Work instruction:
From the data that follows, print exactly the lines starting at the one containing "block; fill: none;" and ending at the one containing "-5C-10 -11 -9"; include both of them and nothing more.

Dataset extract:
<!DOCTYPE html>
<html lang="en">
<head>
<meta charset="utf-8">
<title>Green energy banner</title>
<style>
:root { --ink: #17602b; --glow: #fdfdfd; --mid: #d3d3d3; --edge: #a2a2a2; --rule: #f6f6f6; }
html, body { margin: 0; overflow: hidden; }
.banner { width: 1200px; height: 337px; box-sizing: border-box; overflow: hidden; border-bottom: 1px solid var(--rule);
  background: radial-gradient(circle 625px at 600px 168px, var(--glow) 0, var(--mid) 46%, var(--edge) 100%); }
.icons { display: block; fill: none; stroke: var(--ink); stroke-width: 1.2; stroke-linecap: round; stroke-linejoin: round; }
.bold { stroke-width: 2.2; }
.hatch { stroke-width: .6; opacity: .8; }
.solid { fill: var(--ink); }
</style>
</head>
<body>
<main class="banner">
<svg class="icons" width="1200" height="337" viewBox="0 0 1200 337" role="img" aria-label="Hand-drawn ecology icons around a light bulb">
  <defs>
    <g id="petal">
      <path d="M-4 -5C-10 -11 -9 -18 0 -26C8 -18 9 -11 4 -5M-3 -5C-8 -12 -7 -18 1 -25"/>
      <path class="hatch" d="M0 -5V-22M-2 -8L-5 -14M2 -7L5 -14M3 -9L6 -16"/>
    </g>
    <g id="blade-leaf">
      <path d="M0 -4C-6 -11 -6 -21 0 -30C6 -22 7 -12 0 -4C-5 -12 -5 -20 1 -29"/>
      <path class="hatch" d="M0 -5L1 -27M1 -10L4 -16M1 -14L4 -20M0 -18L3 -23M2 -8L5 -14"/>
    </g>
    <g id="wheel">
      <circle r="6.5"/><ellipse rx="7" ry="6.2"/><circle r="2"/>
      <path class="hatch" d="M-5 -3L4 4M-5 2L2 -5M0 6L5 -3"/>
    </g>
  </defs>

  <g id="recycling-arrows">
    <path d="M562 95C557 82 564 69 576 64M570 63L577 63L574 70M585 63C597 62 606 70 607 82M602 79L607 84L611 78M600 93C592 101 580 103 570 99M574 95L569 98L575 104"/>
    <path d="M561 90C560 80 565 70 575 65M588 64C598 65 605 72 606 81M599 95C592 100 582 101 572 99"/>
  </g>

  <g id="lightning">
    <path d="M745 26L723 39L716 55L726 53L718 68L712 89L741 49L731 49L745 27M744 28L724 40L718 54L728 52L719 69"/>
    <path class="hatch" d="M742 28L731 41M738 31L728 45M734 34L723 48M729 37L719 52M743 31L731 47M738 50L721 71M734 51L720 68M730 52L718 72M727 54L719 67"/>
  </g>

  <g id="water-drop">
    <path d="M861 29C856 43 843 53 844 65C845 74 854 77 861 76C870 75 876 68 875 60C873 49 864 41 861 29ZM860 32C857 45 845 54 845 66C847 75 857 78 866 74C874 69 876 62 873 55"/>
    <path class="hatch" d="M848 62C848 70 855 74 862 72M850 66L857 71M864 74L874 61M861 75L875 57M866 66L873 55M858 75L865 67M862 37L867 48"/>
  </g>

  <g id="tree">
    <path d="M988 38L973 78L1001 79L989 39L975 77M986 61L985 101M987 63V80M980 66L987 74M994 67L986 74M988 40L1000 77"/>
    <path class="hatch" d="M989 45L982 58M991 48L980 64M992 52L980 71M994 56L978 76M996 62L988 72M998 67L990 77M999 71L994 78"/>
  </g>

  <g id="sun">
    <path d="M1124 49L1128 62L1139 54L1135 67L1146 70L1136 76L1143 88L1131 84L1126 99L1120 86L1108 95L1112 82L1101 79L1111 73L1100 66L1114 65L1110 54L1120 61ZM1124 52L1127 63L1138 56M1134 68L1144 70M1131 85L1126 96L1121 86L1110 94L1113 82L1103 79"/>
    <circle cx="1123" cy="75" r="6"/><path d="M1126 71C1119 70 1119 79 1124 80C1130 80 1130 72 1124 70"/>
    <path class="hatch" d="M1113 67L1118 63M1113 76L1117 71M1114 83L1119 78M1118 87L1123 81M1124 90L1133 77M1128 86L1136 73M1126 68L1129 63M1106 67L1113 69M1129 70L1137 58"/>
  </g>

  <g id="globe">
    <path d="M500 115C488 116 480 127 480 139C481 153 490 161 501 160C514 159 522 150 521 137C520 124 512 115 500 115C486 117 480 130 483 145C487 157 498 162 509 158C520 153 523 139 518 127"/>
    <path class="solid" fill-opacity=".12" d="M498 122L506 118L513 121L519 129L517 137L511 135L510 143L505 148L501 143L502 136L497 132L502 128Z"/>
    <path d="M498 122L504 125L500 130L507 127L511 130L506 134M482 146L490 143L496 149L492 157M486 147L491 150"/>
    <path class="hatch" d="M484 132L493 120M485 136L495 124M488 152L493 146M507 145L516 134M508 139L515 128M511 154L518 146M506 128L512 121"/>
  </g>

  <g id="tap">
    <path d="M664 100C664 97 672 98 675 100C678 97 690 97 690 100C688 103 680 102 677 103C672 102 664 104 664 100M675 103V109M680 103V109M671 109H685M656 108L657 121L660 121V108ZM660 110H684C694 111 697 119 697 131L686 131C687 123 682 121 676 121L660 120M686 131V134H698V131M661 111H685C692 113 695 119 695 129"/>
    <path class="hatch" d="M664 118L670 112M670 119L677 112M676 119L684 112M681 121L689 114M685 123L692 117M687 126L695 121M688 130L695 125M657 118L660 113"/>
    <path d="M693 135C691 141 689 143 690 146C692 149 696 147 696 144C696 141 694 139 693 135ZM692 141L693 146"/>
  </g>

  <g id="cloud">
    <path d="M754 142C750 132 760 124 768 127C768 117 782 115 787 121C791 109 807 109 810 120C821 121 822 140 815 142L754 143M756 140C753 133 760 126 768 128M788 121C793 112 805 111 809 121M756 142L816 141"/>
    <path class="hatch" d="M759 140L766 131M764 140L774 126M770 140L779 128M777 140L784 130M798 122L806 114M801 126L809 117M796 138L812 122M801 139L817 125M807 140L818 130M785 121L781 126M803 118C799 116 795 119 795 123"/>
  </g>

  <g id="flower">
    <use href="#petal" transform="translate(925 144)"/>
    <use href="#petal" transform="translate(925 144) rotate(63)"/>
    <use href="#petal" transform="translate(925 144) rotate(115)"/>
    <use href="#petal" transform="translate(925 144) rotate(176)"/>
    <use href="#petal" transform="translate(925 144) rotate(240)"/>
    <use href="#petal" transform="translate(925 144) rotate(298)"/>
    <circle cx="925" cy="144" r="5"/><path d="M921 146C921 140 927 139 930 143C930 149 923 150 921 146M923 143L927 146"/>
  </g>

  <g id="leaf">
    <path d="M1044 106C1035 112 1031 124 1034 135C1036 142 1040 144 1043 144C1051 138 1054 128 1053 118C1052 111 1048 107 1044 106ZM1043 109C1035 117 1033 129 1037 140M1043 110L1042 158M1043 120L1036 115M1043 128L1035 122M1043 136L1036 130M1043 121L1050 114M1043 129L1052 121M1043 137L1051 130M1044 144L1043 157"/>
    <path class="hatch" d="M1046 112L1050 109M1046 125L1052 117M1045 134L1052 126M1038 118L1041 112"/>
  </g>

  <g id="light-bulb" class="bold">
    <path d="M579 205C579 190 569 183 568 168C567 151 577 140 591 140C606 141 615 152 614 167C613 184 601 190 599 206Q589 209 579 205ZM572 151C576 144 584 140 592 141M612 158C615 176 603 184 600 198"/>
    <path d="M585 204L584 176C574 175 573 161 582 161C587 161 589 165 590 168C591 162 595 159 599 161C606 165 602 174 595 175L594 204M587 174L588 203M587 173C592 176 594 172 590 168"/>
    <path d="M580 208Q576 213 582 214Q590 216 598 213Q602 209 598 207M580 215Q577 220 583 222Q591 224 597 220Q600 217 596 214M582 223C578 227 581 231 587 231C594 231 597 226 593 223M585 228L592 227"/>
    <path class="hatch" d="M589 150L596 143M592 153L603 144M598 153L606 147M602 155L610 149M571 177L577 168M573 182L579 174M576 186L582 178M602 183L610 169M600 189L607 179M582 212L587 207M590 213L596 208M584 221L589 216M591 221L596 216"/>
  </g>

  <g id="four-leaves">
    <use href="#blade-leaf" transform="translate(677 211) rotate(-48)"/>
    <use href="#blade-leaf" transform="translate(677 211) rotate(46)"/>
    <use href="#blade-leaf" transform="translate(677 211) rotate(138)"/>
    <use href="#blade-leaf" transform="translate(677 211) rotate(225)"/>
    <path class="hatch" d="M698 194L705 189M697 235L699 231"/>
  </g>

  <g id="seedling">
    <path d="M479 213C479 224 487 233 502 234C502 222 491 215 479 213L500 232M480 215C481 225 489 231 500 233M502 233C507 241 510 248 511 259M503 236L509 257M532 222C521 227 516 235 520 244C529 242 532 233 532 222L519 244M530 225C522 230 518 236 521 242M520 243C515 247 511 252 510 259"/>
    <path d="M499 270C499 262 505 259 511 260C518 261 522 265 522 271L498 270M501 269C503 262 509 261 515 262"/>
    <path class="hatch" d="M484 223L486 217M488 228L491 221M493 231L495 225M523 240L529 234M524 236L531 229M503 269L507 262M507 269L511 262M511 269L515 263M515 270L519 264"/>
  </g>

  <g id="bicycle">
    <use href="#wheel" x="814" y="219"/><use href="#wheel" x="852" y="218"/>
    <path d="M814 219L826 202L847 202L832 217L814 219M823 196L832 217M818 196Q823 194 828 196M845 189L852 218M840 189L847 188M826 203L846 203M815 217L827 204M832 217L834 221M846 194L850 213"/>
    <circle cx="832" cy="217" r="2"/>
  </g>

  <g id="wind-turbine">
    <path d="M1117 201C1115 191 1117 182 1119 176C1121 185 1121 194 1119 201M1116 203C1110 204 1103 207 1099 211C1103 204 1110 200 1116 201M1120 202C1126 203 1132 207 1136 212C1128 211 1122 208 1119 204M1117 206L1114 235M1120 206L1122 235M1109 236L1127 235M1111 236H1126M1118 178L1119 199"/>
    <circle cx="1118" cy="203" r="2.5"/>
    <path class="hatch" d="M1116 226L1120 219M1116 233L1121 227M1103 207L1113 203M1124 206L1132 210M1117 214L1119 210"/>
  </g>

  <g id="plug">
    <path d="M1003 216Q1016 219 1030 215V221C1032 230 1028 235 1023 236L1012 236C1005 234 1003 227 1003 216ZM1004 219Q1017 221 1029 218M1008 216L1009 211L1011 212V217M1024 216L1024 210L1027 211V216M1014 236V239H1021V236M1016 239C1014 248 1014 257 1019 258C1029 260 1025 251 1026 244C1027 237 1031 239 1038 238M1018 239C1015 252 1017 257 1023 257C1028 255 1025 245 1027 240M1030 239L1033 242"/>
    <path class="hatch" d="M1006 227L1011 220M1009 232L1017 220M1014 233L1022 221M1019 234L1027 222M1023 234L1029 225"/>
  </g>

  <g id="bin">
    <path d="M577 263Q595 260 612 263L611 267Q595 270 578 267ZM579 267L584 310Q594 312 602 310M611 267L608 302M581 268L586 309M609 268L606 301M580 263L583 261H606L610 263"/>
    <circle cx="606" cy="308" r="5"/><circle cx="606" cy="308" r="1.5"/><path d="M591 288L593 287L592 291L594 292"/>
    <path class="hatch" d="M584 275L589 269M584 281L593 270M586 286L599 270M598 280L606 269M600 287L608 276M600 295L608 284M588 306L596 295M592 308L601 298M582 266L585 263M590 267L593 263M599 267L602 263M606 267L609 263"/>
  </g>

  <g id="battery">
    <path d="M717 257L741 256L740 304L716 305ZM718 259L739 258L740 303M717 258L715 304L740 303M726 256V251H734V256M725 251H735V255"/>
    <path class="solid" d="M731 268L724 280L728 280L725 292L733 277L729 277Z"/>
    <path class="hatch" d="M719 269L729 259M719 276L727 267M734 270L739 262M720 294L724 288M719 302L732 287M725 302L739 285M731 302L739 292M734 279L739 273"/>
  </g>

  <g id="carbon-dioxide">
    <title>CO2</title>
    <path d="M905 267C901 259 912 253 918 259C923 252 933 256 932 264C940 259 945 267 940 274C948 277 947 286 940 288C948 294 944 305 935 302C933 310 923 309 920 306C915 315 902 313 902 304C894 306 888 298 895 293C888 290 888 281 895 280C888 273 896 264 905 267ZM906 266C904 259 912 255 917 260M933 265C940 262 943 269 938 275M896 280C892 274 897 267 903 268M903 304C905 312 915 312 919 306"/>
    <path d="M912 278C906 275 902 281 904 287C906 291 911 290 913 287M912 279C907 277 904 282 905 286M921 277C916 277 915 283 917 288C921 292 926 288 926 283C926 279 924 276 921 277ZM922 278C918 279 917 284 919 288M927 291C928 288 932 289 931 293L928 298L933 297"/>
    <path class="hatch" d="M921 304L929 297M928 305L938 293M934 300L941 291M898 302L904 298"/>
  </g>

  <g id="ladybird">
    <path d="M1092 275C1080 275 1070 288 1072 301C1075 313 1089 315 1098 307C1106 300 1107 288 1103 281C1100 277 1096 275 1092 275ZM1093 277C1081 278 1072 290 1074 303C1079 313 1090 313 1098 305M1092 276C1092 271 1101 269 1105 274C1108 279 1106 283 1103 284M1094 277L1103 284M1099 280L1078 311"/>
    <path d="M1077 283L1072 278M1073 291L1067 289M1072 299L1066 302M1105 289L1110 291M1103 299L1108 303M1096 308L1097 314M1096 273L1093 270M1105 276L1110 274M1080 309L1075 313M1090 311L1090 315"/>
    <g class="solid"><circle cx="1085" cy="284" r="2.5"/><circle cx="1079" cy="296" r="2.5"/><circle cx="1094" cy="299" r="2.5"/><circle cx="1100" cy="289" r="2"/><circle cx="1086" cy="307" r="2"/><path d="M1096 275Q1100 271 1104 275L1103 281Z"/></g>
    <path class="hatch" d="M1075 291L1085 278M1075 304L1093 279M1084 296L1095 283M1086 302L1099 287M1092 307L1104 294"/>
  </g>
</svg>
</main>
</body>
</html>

Exercise solution:
.icons { display: block; fill: none; stroke: var(--ink); stroke-width: 1.2; stroke-linecap: round; stroke-linejoin: round; }
.bold { stroke-width: 2.2; }
.hatch { stroke-width: .6; opacity: .8; }
.solid { fill: var(--ink); }
</style>
</head>
<body>
<main class="banner">
<svg class="icons" width="1200" height="337" viewBox="0 0 1200 337" role="img" aria-label="Hand-drawn ecology icons around a light bulb">
  <defs>
    <g id="petal">
      <path d="M-4 -5C-10 -11 -9 -18 0 -26C8 -18 9 -11 4 -5M-3 -5C-8 -12 -7 -18 1 -25"/>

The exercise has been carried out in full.